Discount carrier AirTran Airways fired the first volley of the summer airfare wars this week, causing bigger rivals to match prices at a time when they would rather raise them.
DALLAS - Discount carrier AirTran Airways fired the first volley of the summer airfare wars this week, causing bigger rivals to match prices at a time when they would rather raise them.
The sale that AirTran started - set to end last night - included some seats on a few short trips as cheap as $44 each way, not including taxes and fees. What really made the sale stand out was its duration, covering travel from March 19 until Nov. 16.
Other carriers were forced to match on routes where they compete with AirTran or risk losing many passengers to their low-cost rival. Among those matching AirTran's sale were Delta, American, United, Continental, and US Airways. Those sales too were set to expire last night.
"It's very rare that we see a 200-day sale - that we get to buy that far out into the future," said Tom Parsons, chief executive officer of travel Web site BestFares.com.
The length of the AirTran promotion is important for other airlines because it means they were forced to sell seats for the peak summer travel period cheaply.
Airlines have seasonal clocks when it comes to revenue: They try to make enough money in the summer to last through the winter.

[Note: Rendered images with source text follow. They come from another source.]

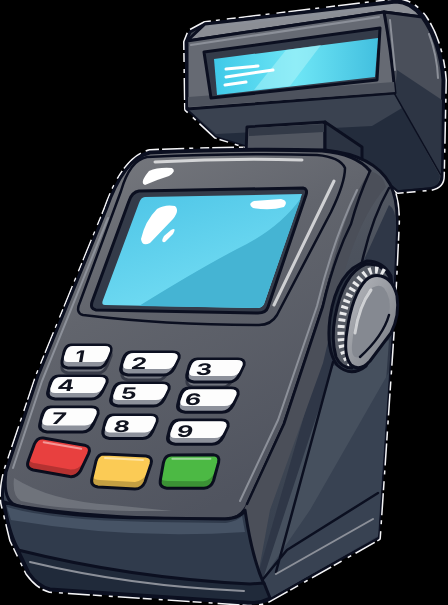
<!DOCTYPE html>
<html lang="en">
<head>
<meta charset="utf-8">
<title>Payment terminal</title>
<style>
:root{--ground:#000;--ink:#0b0f20;--fringe:#f4f4f6;--case:#5b5e66;--case-light:#767981;--side:#434954;--side-dark:#2f3747;--base:#303b4c;--bezel:#c9c9c5;--cyan:#62d2ee;--cyan-deep:#45b4d3;--key:#fdfdfd;--key-edge:#8d919b;--red:#e8403f;--yellow:#fbcb55;--green:#4cb944}
html,body{margin:0;background:var(--ground);overflow:hidden}
svg{display:block;width:448px;height:605px}
.ink{stroke:var(--ink);stroke-width:3;stroke-linejoin:round;stroke-linecap:round}
.line{fill:none;stroke:var(--ink);stroke-width:2.5;stroke-linejoin:round;stroke-linecap:round}
.shine{fill:none;stroke:#fff;stroke-linecap:round}
.edge-light{fill:none;stroke:#8c9099;stroke-width:2;stroke-linecap:round}
.fringe{fill:none;stroke:var(--fringe);stroke-width:6;stroke-dasharray:9 3 22 5 4 7;stroke-linejoin:round}
.digits{font:700 20px Inter,"Open Sans",sans-serif;fill:#10131f;text-anchor:middle}
</style>
</head>
<body>
<svg viewBox="0 0 448 605" role="img" aria-label="Card payment terminal with keypad and customer display">
<defs>
<linearGradient id="case-shade" x1="0" y1="0" x2=".5" y2="1"><stop offset="0" stop-color="#7d7f84"/><stop offset=".45" stop-color="#62656d"/><stop offset="1" stop-color="#50545f"/></linearGradient>
<linearGradient id="bezel-shade" x1="0" y1="0" x2="1" y2=".7"><stop offset="0" stop-color="#a9aaa8"/><stop offset=".5" stop-color="#bfc0bc"/><stop offset="1" stop-color="#dbdad4"/></linearGradient>
<linearGradient id="side-shade" x1="0" y1="0" x2="0" y2="1"><stop offset="0" stop-color="#555a64"/><stop offset=".5" stop-color="#424955"/><stop offset="1" stop-color="#343e4e"/></linearGradient>
<linearGradient id="screen-shade" x1="0" y1="0" x2=".6" y2="1"><stop offset="0" stop-color="#4cc4e6"/><stop offset="1" stop-color="#75def4"/></linearGradient>
<linearGradient id="display-shade"><stop offset="0" stop-color="#3fc9e8"/><stop offset=".5" stop-color="#6ee6f6"/><stop offset="1" stop-color="#42bfdf"/></linearGradient>
<linearGradient id="knob-shade" x1="0" y1="0" x2="1" y2="1"><stop offset="0" stop-color="#b9bbc0"/><stop offset="1" stop-color="#73777f"/></linearGradient>
<path id="body-outline" d="M150 152Q240 148 325 150Q374 155 390 184Q398 200 397 225L392 330L378 538L270 599Q262 604 245 603L50 590Q38 587 28 573L12 540L3 503Q1 490 6 471L38 376L106 210Q124 158 150 152Z"/>
<path id="head-outline" d="M186 42L190 32L205 24L396 1Q412 1 424 17Q441 42 444 80L442 176Q442 186 431 188L398 191L362 160L248 146L216 136L187 109Z"/>
<g id="key">
<path class="ink" fill="var(--key-edge)" d="M9 2H44Q50 2 49 8L45 18Q42 25 36 25L6 25Q-1 24 0 18L2 9Q4 2 9 2Z"/>
<path fill="var(--key)" d="M11 3H43Q49 3 48 8L46 13Q44 19 38 19H6Q1 19 2 14L4 8Q6 3 11 3Z"/>
</g>
<g id="action-key">
<path class="ink" d="M13 1L55 3Q62 4 60 11L54 29Q51 36 44 36L7 34Q-1 33 1 25L5 8Q7 1 13 1Z"/>
<path fill="#000" opacity=".22" d="M1 24Q4 27 9 27L44 29Q52 28 56 20L54 29Q51 36 44 36L7 34Q-1 33 1 24Z"/>
<path class="shine" stroke-width="2" opacity=".45" d="M14 5L52 7"/>
</g>
</defs>
<rect width="448" height="605" fill="var(--ground)"/>

<g id="fringe">
<use href="#body-outline" class="fringe"/>
<use href="#head-outline" class="fringe"/>
</g>

<g id="customer-display">
<use href="#head-outline" class="ink" fill="var(--side)"/>
<path fill="#232c3c" d="M188 109L394 93L440 176Q440 186 431 187L398 190L362 160L248 146L216 136Z"/>
<path fill="#3a4250" d="M188 109L394 93L402 108L372 126L216 134Z"/>
<path class="ink" fill="#8b8e95" d="M187 41L205 24L396 2Q410 2 422 17L384 12Z"/>
<path class="ink" fill="#4a4f5a" d="M384 12L422 17Q440 42 443 80L441 174L395 93Z"/>
<path fill="#2d3544" d="M397 70L442 100L441 174L395 93Z"/>
<path class="ink" fill="#666a73" d="M187 41L384 12Q391 50 395 93L187 109Z"/>
<path fill="#4d525d" d="M188 97L394 82L395 92L188 107Z"/>
<path class="ink" fill="#343b49" d="M204 52L380 28L377 80L211 98Z"/>
<path fill="url(#display-shade)" d="M214 59L378 38L375 77L217 95Z"/>
<path fill="#b1f5fa" opacity=".5" d="M286 50L321 45L290 86L254 90Z"/>
<g class="shine" stroke-width="3"><path d="M226 69L258 66M226 77L273 70M225 85L246 82"/></g>
<path class="edge-light" d="M209 27L392 6M191 45L379 17M390 20L395 70M429 34Q437 55 438 78"/>
<path class="ink" fill="#515660" d="M247 127L325 122V157L246 153Z"/>
<path class="ink" fill="#2b3342" d="M325 122L362 147V165L325 156Z"/>
<path fill="#333a47" d="M249 128L324 124V132L249 136Z"/>
</g>

<g id="body">
<use href="#body-outline" class="ink" fill="url(#side-shade)"/>
<path fill="var(--side-dark)" d="M389 205Q397 210 396 230L392 330L378 537L269 598L255 585L323 350Z"/>
<path fill="#46505e" d="M333 366L389 340L378 494L285 556L263 579Z"/>
<path fill="#384252" d="M389 372L378 536L270 598L259 584L310 510Z"/>
<path class="line" d="M389 188Q372 218 362 262M333 362L276 572M378 493L287 550L259 584"/>
<path class="ink" fill="url(#case-shade)" d="M150 153Q240 149 322 151Q356 154 370 171Q370 190 351 224Q334 258 323 306L284 424L249 501Q242 520 225 519Q105 520 18 506Q2 502 6 472L38 376L106 210Q124 158 150 153Z"/>
<path fill="#4b4f59" d="M370 171Q383 174 386 187Q362 214 345 270L323 363L270 510L258 575Q243 548 241 516L284 424L323 306Q342 210 370 171Z"/>
<path class="line" d="M370 171Q358 198 351 224Q334 258 323 306L284 424L247 504"/>
<path class="ink" fill="var(--base)" d="M4 502Q50 517 150 518L225 519Q241 518 245 510Q252 558 264 584L250 586Q130 580 20 552Q10 538 4 502Z"/>
<path fill="#465365" d="M7 507Q50 520 150 522L226 523Q238 521 242 516L245 532Q130 540 11 520Z"/>
<path class="ink" fill="#202a3a" d="M18 550Q130 578 250 584L264 583L270 598Q258 604 245 602L50 589Q38 586 29 573Z"/>
<path class="edge-light" stroke="#5f6c7e" d="M30 562Q130 586 244 591M276 574L373 519"/>
<path class="edge-light" d="M108 218L42 381L13 468M357 190Q333 240 317 306L278 420L240 501"/>
<path fill="#777b83" opacity=".75" d="M14 478Q50 501 112 505L172 511Q68 512 21 501Q12 496 14 478Z"/>
</g>

<g id="screen">
<path class="line" fill="url(#bezel-shade)" d="M147 157Q240 153 317 155Q340 157 345 168Q345 183 331 212L277 315Q271 325 259 325Q165 325 83 315Q75 313 80 302L121 191Q130 160 147 157Z"/>
<path class="shine" stroke-width="3" opacity=".7" d="M334 181L274 305M155 162Q230 158 302 160"/>
<path fill="#fff" d="M149 171Q158 167 172 168Q177 171 169 176Q156 180 145 185Q139 183 149 171Z"/>
<path class="ink" fill="#343b49" d="M139 191L303 188Q308 189 306 195L268 307Q266 313 258 313L96 310Q90 309 92 302L129 201Q132 192 139 191Z"/>
<path fill="url(#screen-shade)" d="M145 197L302 194L264 304Q262 308 257 308L105 305Q101 305 103 300L139 203Q141 197 145 197Z"/>
<path fill="var(--cyan-deep)" d="M301 198L264 304Q262 308 257 308L139 306Q197 270 237 249Q279 229 301 198Z"/>
<path fill="#fff" d="M157 209Q165 204 175 206Q180 210 173 219L150 243Q142 247 141 239Q145 221 157 209ZM171 230Q177 227 173 234L165 242Q160 243 164 236ZM254 201L281 199Q289 201 284 207Q270 211 253 208Q247 204 254 201Z"/>
</g>

<g id="keypad">
<g transform="translate(0 3)" opacity=".45"><use href="#key" x="62" y="345"/><use href="#key" x="122" y="352"/><use href="#key" x="187" y="359"/></g>
<use href="#key" transform="translate(62 343)"/>
<use href="#key" transform="translate(121 350) scale(1.18 1)"/>
<use href="#key" transform="translate(187 357) scale(1.16 1)"/>
<use href="#key" transform="translate(48 374) scale(1.2 1)"/>
<use href="#key" transform="translate(111 381) scale(1.18 1)"/>
<use href="#key" transform="translate(178 386) scale(1.22 1.05)"/>
<use href="#key" transform="translate(40 405) scale(1.18 1.08)"/>
<use href="#key" transform="translate(103 413) scale(1.1 1.02)"/>
<use href="#key" transform="translate(168 418) scale(1.22 1.05)"/>
<g class="digits">
<text transform="translate(79 362) skewX(-10) scale(1.1 .8)">1</text>
<text transform="translate(138 369) skewX(-10) scale(1.25 .8)">2</text>
<text transform="translate(203 375) skewX(-10) scale(1.25 .8)">3</text>
<text transform="translate(65 391) skewX(-10) scale(1.25 .8)">4</text>
<text transform="translate(128 399) skewX(-10) scale(1.25 .8)">5</text>
<text transform="translate(192 405) skewX(-10) scale(1.25 .8)">6</text>
<text transform="translate(58 424) skewX(-10) scale(1.25 .8)">7</text>
<text transform="translate(121 432) skewX(-10) scale(1.25 .8)">8</text>
<text transform="translate(184 437) skewX(-10) scale(1.25 .8)">9</text>
</g>
<use href="#action-key" fill="var(--red)" transform="translate(28 439) rotate(7 30 18)"/>
<use href="#action-key" fill="var(--yellow)" transform="translate(91 453)"/>
<use href="#action-key" fill="var(--green)" transform="translate(159 453) rotate(-3 30 18)"/>
</g>

<g id="side-knob">
<path class="ink" fill="#2b3341" d="M367 261Q383 261 391 276L394 308L366 366Q351 378 337 365Q326 350 330 318Q337 270 367 261Z"/>
<path class="ink" fill="#555a64" d="M366 264Q384 264 390 278L352 368Q341 368 336 357Q331 339 335 317Q343 273 366 264Z"/>
<path fill="none" stroke="#e9eaec" stroke-width="7" stroke-dasharray="3 3.5" d="M384 273Q372 265 360 279Q343 298 341 329Q340 352 351 364"/>
<path class="ink" fill="url(#knob-shade)" d="M381 276Q393 279 397 296Q400 315 391 333L370 361Q360 372 351 365Q343 355 347 331Q352 295 366 280Q373 274 381 276Z"/>
<path fill="#858991" d="M384 288Q392 298 389 315Q383 334 360 357Q351 360 352 345Q355 309 368 292Q377 282 384 288Z"/>
<path class="shine" stroke-width="3" opacity=".6" d="M355 333Q359 306 371 290"/>
<path class="line" stroke-width="2" d="M360 357Q383 336 389 315"/>
</g>
</svg>
</body>
</html>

Analysts expect five of the six largest U.S. airlines to lose money in the first quarter of 2010, with only Southwest forecast to make a profit. But in the second and third quarters, each of which includes part of the summer travel season, analysts think all six will make money.